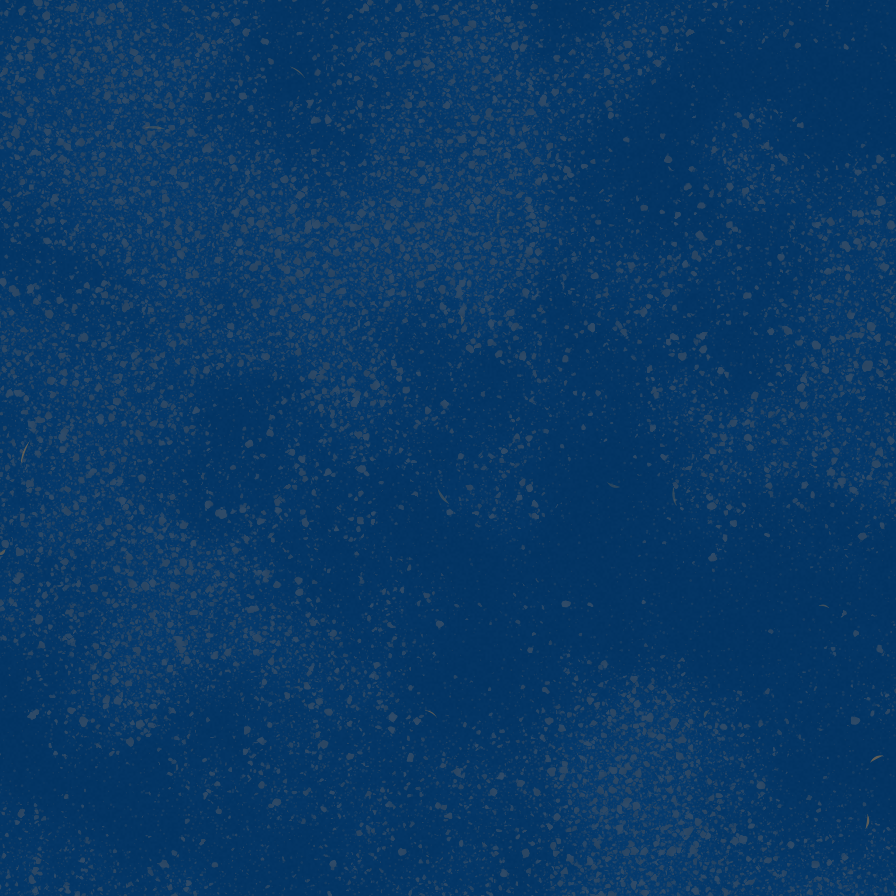
Write a Shadertoy shader that draws this texture.

```glsl
// Deep blue paper covered with uneven clouds of grey-blue speckles.
// Three grids of jittered grains are thinned by a soft density noise,
// then a handful of short tapered tan fibres is laid on top.

float hash(vec2 p) {
    vec3 q = fract(p.xyx * vec3(0.1031, 0.1030, 0.0973));
    q += dot(q, q.yzx + 33.33);
    return fract((q.x + q.y) * q.z);
}

vec2 hash2(vec2 p) {
    return vec2(hash(p + 17.3), hash(p + 91.7));
}

float noise(vec2 p) {
    vec2 i = floor(p), f = fract(p);
    f = f * f * (3.0 - 2.0 * f);
    return mix(mix(hash(i), hash(i + vec2(1, 0)), f.x),
               mix(hash(i + vec2(0, 1)), hash(i + vec2(1, 1)), f.x), f.y);
}

float clouds(vec2 p) {
    float sum = 0.0, weight = 0.5;
    for (int i = 0; i < 4; i++) {
        sum += weight * noise(p);
        p = mat2(0.8, 0.6, -0.6, 0.8) * p * 2.1 + 13.7;
        weight *= 0.53;
    }
    return sum / 0.98;
}

// Coverage by one grid of round grains; chance is the share of filled cells
float grains(vec2 uv, float cells, float chance, float pixel) {
    vec2 p = uv * cells, home = floor(p);
    float soft = 0.6 * pixel * cells, cover = 0.0;
    for (int y = -1; y <= 1; y++)
    for (int x = -1; x <= 1; x++) {
        vec2 cell = home + vec2(x, y);
        vec2 seed = cell + cells * 1.7;
        float size = hash(seed + 5.1);
        float radius = 0.16 + 0.3 * size * size;
        float d = length(p - cell - hash2(seed)) - radius;
        float present = step(hash(seed + 43.9), chance);
        cover = max(cover, present * (1.0 - smoothstep(-soft, soft, d)));
    }
    return cover;
}

// Coverage by one slightly bent fibre with pointed ends
float fibre(vec2 uv, float id, float pixel) {
    vec2 seed = vec2(id * 7.31, id * 3.17 + 2.0);
    float angle = 6.2832 * hash(seed + 8.0);
    vec2 along = vec2(cos(angle), sin(angle));
    vec2 d = uv - hash2(seed);
    vec2 q = vec2(dot(d, along), dot(d, vec2(-along.y, along.x)));
    float halfLength = mix(0.005, 0.015, hash(seed + 21.0));
    float t = q.x / halfLength;
    q.y += 0.0016 * t * t;
    float width = mix(0.0006, 0.0017, hash(seed + 31.0)) * (1.0 - t * t);
    float edge = abs(q.y) - width;
    return (1.0 - smoothstep(-0.6 * pixel, 0.6 * pixel, edge)) * step(abs(t), 1.0);
}

void mainImage(out vec4 fragColor, in vec2 fragCoord) {
    float pixel = 1.0 / iResolution.y;
    vec2 uv = fragCoord * pixel;

    // Blue ground, a little brighter under the dense clouds
    float cloud = clouds(uv * 5.0 + 3.4);
    float density = smoothstep(0.22, 0.84, cloud);
    vec3 color = mix(vec3(0.012, 0.207, 0.393), vec3(0.02, 0.232, 0.435), density);
    color += 0.012 * (noise(uv * 420.0) - 0.5);

    // Ragged grain outlines from a small warp of the plane
    vec2 warp = vec2(noise(uv * 260.0), noise(uv * 260.0 + 57.0)) - 0.5;
    vec2 ragged = uv + 0.0034 * warp;

    // Coarse, middle and dust-sized grains
    float coarse = grains(ragged, 98.0, 0.75 * density, pixel);
    float middle = grains(ragged + 0.37, 175.0, 0.85 * density, pixel);
    float dust = grains(uv + 0.71, 300.0, 0.08 + 0.95 * density, pixel);
    float cover = max(max(0.95 * coarse, 0.82 * middle), 0.42 * dust);
    vec3 speckle = vec3(0.182, 0.287, 0.398) + 0.03 * (noise(uv * 130.0) - 0.5);
    color = mix(color, speckle, cover);

    // Sparse fibres, some bold and some faint
    for (int i = 0; i < 14; i++) {
        float id = float(i) + 1.0;
        float strength = mix(0.25, 0.9, hash(vec2(id, 4.6)));
        color = mix(color, vec3(0.43, 0.39, 0.33), strength * fibre(uv, id, pixel));
    }

    fragColor = vec4(color, 1.0);
}
```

********

→ **Assignment**: Please print the entire listing again exactly, minus its images.

→ **Response to the task**:
Write a Shadertoy shader that draws this texture.

```glsl
// Deep blue paper covered with uneven clouds of grey-blue speckles.
// Three grids of jittered grains are thinned by a soft density noise,
// then a handful of short tapered tan fibres is laid on top.

float hash(vec2 p) {
    vec3 q = fract(p.xyx * vec3(0.1031, 0.1030, 0.0973));
    q += dot(q, q.yzx + 33.33);
    return fract((q.x + q.y) * q.z);
}

vec2 hash2(vec2 p) {
    return vec2(hash(p + 17.3), hash(p + 91.7));
}

float noise(vec2 p) {
    vec2 i = floor(p), f = fract(p);
    f = f * f * (3.0 - 2.0 * f);
    return mix(mix(hash(i), hash(i + vec2(1, 0)), f.x),
               mix(hash(i + vec2(0, 1)), hash(i + vec2(1, 1)), f.x), f.y);
}

float clouds(vec2 p) {
    float sum = 0.0, weight = 0.5;
    for (int i = 0; i < 4; i++) {
        sum += weight * noise(p);
        p = mat2(0.8, 0.6, -0.6, 0.8) * p * 2.1 + 13.7;
        weight *= 0.53;
    }
    return sum / 0.98;
}

// Coverage by one grid of round grains; chance is the share of filled cells
float grains(vec2 uv, float cells, float chance, float pixel) {
    vec2 p = uv * cells, home = floor(p);
    float soft = 0.6 * pixel * cells, cover = 0.0;
    for (int y = -1; y <= 1; y++)
    for (int x = -1; x <= 1; x++) {
        vec2 cell = home + vec2(x, y);
        vec2 seed = cell + cells * 1.7;
        float size = hash(seed + 5.1);
        float radius = 0.16 + 0.3 * size * size;
        float d = length(p - cell - hash2(seed)) - radius;
        float present = step(hash(seed + 43.9), chance);
        cover = max(cover, present * (1.0 - smoothstep(-soft, soft, d)));
    }
    return cover;
}

// Coverage by one slightly bent fibre with pointed ends
float fibre(vec2 uv, float id, float pixel) {
    vec2 seed = vec2(id * 7.31, id * 3.17 + 2.0);
    float angle = 6.2832 * hash(seed + 8.0);
    vec2 along = vec2(cos(angle), sin(angle));
    vec2 d = uv - hash2(seed);
    vec2 q = vec2(dot(d, along), dot(d, vec2(-along.y, along.x)));
    float halfLength = mix(0.005, 0.015, hash(seed + 21.0));
    float t = q.x / halfLength;
    q.y += 0.0016 * t * t;
    float width = mix(0.0006, 0.0017, hash(seed + 31.0)) * (1.0 - t * t);
    float edge = abs(q.y) - width;
    return (1.0 - smoothstep(-0.6 * pixel, 0.6 * pixel, edge)) * step(abs(t), 1.0);
}

void mainImage(out vec4 fragColor, in vec2 fragCoord) {
    float pixel = 1.0 / iResolution.y;
    vec2 uv = fragCoord * pixel;

    // Blue ground, a little brighter under the dense clouds
    float cloud = clouds(uv * 5.0 + 3.4);
    float density = smoothstep(0.22, 0.84, cloud);
    vec3 color = mix(vec3(0.012, 0.207, 0.393), vec3(0.02, 0.232, 0.435), density);
    color += 0.012 * (noise(uv * 420.0) - 0.5);

    // Ragged grain outlines from a small warp of the plane
    vec2 warp = vec2(noise(uv * 260.0), noise(uv * 260.0 + 57.0)) - 0.5;
    vec2 ragged = uv + 0.0034 * warp;

    // Coarse, middle and dust-sized grains
    float coarse = grains(ragged, 98.0, 0.75 * density, pixel);
    float middle = grains(ragged + 0.37, 175.0, 0.85 * density, pixel);
    float dust = grains(uv + 0.71, 300.0, 0.08 + 0.95 * density, pixel);
    float cover = max(max(0.95 * coarse, 0.82 * middle), 0.42 * dust);
    vec3 speckle = vec3(0.182, 0.287, 0.398) + 0.03 * (noise(uv * 130.0) - 0.5);
    color = mix(color, speckle, cover);

    // Sparse fibres, some bold and some faint
    for (int i = 0; i < 14; i++) {
        float id = float(i) + 1.0;
        float strength = mix(0.25, 0.9, hash(vec2(id, 4.6)));
        color = mix(color, vec3(0.43, 0.39, 0.33), strength * fibre(uv, id, pixel));
    }

    fragColor = vec4(color, 1.0);
}
```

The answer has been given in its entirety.